In this issue, award-winning investigative journalist Cecil Rosner brings us the story of a casualty of a different kind, the tale of a man who was a rising star in the realm of sensory deprivation research and who had his work co-opted by interrogators around the world.
He begins by specifying a set of practices that are widely acknowledged to constitute such torture: isolation, psychological debilitation, spatial disorientation, sensory deprivation, sensory assault, induced desperation, threats, feral treatment, sexual humiliation, desecration, and pharmaceutical manipulation.
Mohamed alleges that the torture he suffered in Morocco included sexual mutilation, having chemicals poured onto his wounds, and being subjected to mind-altering drugs and sensory deprivation.
By contrast, torture lite supposedly attacks only (or, at least, primarily) the victim's psychological life through such techniques as sleep and sensory deprivation, stress positions, sexual humiliations, forced nakedness, and exposure to extreme shifts of temperature.
Then he considers experimenting and altering abnormality through neurosurgery, sensory deprivation, reinforcement, psychotherapy, and other methods, many of which are probably illegal today.
interrogators to abide by the rules in the Army Field Manual, which specifically prohibit waterboarding, or simulated drowning, as well as severe sleep and sensory deprivation. The House passed the measure in December.
It is a mean, nasty, dangerous, dirty business out there, and we have to operate in that arena." By the end of the film, director Alex Gibney (who also directed Enron: The Smartest Guys in the Room) makes it clear that torture was sanctioned at the highest levels of the Bush administration, and that methods such as waterboarding, beatings, and sensory deprivation don't generate reliable information, but only breed contempt for the United States.
This exercise in sensory deprivation and/or augmentation continues outdoors in SculptureCenter's courtyard, where a selection of four sculptures from his Modified Social Benches (2006) series introduces us to Hein's latest exploration of the bench and how the physical landscape molds our behavior.

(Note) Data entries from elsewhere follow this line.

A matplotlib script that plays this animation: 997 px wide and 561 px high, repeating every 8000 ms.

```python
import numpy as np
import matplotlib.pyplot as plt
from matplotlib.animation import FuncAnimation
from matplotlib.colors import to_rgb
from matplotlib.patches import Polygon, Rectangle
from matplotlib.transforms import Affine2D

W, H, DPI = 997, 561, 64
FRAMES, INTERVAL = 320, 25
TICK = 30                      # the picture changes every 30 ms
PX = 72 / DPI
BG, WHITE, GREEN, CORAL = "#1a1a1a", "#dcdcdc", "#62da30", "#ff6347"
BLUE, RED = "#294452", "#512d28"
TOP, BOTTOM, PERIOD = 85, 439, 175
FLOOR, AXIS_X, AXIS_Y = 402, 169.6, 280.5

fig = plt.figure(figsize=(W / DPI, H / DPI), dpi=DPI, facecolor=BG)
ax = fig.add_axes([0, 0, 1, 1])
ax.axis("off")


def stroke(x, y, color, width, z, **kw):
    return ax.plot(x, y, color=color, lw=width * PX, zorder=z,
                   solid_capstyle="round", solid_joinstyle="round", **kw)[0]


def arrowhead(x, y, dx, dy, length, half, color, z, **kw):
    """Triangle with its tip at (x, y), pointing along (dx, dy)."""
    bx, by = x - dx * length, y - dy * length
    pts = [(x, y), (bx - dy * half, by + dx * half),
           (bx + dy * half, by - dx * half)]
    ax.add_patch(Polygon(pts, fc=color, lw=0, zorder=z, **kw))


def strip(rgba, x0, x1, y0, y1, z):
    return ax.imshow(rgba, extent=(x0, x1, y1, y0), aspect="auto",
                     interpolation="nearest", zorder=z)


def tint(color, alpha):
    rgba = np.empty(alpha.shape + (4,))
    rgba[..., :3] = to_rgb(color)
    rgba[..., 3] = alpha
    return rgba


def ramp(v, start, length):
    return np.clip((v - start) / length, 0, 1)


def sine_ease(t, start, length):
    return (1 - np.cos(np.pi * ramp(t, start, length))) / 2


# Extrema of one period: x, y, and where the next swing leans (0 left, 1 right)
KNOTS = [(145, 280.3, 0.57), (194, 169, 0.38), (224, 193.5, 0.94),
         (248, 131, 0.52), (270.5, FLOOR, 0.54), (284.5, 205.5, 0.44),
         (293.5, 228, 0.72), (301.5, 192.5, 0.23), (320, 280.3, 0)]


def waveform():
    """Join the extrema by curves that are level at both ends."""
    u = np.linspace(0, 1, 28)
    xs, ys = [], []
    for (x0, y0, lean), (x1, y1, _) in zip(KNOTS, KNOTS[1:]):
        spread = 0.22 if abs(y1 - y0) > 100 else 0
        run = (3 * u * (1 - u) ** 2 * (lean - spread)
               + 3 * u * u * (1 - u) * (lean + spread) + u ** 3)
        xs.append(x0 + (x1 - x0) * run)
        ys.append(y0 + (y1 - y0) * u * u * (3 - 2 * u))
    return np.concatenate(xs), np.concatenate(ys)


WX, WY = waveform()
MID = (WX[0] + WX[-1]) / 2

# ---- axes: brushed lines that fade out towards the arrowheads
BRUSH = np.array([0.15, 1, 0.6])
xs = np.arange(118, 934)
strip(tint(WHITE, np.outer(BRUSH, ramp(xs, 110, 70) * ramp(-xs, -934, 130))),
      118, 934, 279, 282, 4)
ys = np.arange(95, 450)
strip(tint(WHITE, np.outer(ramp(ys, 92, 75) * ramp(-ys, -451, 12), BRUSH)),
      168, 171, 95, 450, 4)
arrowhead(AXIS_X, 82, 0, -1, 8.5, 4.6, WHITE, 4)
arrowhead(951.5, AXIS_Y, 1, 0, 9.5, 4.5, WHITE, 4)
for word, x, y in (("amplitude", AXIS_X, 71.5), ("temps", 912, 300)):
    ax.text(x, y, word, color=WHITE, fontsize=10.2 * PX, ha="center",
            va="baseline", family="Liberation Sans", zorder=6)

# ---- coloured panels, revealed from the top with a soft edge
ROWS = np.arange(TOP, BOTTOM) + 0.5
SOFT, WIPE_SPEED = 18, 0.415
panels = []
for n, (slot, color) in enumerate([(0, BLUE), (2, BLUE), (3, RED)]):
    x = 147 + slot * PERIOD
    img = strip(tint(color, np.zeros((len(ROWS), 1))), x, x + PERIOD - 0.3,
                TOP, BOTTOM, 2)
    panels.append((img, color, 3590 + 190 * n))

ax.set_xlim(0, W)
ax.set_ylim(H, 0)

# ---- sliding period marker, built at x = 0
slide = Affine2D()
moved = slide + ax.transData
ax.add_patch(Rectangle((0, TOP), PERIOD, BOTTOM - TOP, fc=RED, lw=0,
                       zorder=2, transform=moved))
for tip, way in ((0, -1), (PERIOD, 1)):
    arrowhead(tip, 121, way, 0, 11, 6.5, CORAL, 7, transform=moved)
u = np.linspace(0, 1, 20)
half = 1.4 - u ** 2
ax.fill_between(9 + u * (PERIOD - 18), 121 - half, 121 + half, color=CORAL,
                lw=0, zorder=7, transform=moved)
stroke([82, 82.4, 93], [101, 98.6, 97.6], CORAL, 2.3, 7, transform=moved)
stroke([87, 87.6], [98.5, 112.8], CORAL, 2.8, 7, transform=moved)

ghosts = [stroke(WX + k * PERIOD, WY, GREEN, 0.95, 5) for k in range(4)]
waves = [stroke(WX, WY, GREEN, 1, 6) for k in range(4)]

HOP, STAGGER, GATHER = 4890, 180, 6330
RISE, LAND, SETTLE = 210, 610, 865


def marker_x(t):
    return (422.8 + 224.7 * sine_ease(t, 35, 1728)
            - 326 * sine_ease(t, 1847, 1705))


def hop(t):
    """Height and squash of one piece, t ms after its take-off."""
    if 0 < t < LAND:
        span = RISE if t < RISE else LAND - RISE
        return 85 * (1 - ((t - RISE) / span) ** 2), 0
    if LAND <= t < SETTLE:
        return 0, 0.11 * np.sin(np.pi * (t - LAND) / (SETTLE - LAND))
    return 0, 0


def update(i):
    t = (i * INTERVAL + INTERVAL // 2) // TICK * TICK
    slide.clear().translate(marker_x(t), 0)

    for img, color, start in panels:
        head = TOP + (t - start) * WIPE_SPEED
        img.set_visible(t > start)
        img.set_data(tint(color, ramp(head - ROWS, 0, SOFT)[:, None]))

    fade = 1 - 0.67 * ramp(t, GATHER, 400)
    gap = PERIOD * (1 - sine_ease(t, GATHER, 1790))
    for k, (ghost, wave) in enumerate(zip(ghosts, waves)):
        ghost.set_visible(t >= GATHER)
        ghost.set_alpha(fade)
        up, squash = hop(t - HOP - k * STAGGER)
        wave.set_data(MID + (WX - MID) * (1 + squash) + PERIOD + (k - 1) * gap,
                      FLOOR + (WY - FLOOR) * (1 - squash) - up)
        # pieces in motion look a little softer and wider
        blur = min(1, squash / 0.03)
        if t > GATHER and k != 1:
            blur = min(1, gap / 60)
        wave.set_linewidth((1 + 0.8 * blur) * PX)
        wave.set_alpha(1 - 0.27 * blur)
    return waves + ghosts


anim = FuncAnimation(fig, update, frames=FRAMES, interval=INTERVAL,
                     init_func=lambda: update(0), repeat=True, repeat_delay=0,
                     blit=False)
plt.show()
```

"Massachusetts is putting seriously disturbed prisoners in sensory deprivation cells where they sit 23 hours a day for years," Ms.